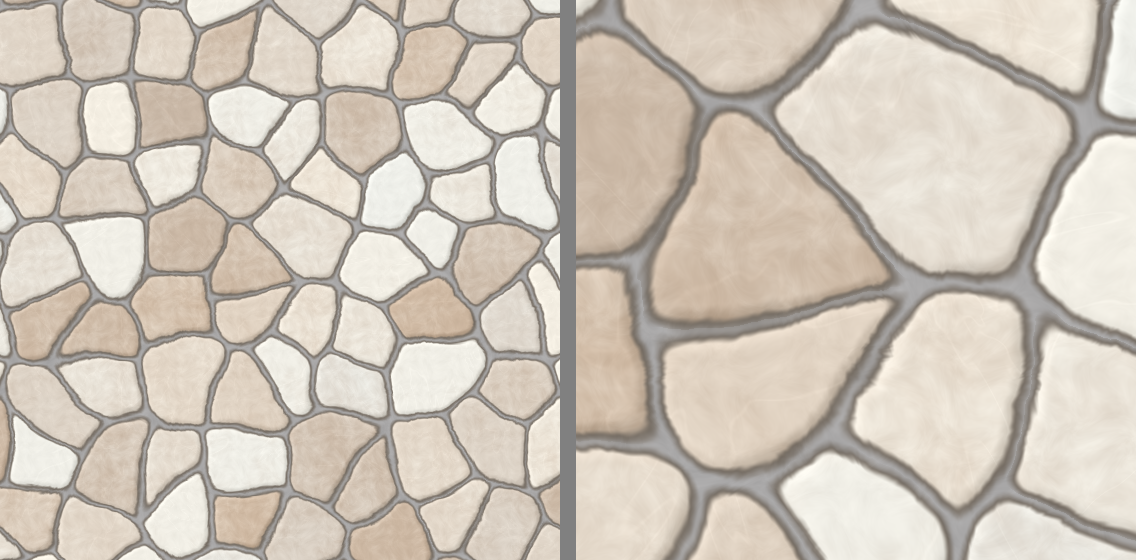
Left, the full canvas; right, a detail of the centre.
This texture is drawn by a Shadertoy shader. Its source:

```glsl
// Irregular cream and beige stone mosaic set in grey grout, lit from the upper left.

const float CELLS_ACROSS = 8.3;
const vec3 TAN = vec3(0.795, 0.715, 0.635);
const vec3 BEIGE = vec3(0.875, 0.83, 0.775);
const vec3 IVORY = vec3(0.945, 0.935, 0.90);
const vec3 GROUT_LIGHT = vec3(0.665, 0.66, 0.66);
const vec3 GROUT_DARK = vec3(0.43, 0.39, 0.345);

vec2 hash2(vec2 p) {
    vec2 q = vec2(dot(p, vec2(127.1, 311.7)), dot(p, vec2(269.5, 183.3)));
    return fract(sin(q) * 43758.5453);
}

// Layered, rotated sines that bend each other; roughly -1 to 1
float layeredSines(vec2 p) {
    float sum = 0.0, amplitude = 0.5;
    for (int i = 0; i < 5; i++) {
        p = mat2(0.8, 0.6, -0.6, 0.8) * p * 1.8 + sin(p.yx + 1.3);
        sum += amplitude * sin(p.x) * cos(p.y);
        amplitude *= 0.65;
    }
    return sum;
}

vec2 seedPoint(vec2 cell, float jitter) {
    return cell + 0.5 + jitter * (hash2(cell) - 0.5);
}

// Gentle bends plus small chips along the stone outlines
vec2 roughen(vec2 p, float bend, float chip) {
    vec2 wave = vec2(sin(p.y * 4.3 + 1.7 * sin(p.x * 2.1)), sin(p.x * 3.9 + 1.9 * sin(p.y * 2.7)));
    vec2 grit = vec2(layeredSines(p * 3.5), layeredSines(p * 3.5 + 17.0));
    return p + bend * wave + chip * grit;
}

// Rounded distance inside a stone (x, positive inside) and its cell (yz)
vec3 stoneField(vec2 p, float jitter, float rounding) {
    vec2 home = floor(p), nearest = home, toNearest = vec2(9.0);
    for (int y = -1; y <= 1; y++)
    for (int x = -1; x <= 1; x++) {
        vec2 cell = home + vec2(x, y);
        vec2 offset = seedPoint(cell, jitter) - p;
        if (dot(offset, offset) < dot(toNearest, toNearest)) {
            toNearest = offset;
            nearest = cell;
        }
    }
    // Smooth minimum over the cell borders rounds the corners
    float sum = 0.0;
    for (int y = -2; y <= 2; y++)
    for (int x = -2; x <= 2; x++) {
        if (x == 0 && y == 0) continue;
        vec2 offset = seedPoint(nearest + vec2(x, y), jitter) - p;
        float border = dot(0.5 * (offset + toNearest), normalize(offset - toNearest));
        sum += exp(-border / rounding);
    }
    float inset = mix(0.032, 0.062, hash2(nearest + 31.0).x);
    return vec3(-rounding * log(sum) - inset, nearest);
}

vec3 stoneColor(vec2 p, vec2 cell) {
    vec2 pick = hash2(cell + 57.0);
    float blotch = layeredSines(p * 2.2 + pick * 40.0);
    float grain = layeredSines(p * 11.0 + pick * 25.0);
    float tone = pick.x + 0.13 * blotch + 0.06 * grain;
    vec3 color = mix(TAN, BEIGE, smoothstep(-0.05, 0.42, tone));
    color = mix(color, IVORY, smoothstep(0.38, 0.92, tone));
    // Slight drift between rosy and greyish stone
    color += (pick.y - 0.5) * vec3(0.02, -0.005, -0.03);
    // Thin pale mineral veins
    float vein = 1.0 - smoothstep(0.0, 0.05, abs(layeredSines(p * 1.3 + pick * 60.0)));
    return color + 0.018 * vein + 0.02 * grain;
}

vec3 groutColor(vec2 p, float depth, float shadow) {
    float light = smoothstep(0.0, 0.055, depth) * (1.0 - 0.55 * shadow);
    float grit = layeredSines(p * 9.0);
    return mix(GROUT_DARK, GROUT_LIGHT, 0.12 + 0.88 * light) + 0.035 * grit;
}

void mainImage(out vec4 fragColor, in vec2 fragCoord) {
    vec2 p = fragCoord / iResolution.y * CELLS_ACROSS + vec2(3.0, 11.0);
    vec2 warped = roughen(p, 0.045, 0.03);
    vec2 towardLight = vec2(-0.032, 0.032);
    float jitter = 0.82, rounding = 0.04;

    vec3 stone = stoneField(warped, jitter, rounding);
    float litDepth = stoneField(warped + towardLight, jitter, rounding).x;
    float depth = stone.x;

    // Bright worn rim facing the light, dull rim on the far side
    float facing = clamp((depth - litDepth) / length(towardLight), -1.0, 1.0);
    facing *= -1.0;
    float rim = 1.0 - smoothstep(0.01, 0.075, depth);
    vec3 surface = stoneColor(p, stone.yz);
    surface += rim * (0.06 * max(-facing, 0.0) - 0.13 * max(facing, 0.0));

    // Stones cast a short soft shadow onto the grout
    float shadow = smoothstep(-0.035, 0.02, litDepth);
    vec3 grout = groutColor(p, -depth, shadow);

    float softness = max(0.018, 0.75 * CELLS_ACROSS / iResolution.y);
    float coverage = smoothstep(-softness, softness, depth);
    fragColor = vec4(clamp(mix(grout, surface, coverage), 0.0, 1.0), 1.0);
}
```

+ + + + +

Search the entries for the string "jitter". Copy every line that has it.

ANSWER AREA.
vec2 seedPoint(vec2 cell, float jitter) {
    return cell + 0.5 + jitter * (hash2(cell) - 0.5);
vec3 stoneField(vec2 p, float jitter, float rounding) {
        vec2 offset = seedPoint(cell, jitter) - p;
        vec2 offset = seedPoint(nearest + vec2(x, y), jitter) - p;
    float jitter = 0.82, rounding = 0.04;
    vec3 stone = stoneField(warped, jitter, rounding);
    float litDepth = stoneField(warped + towardLight, jitter, rounding).x;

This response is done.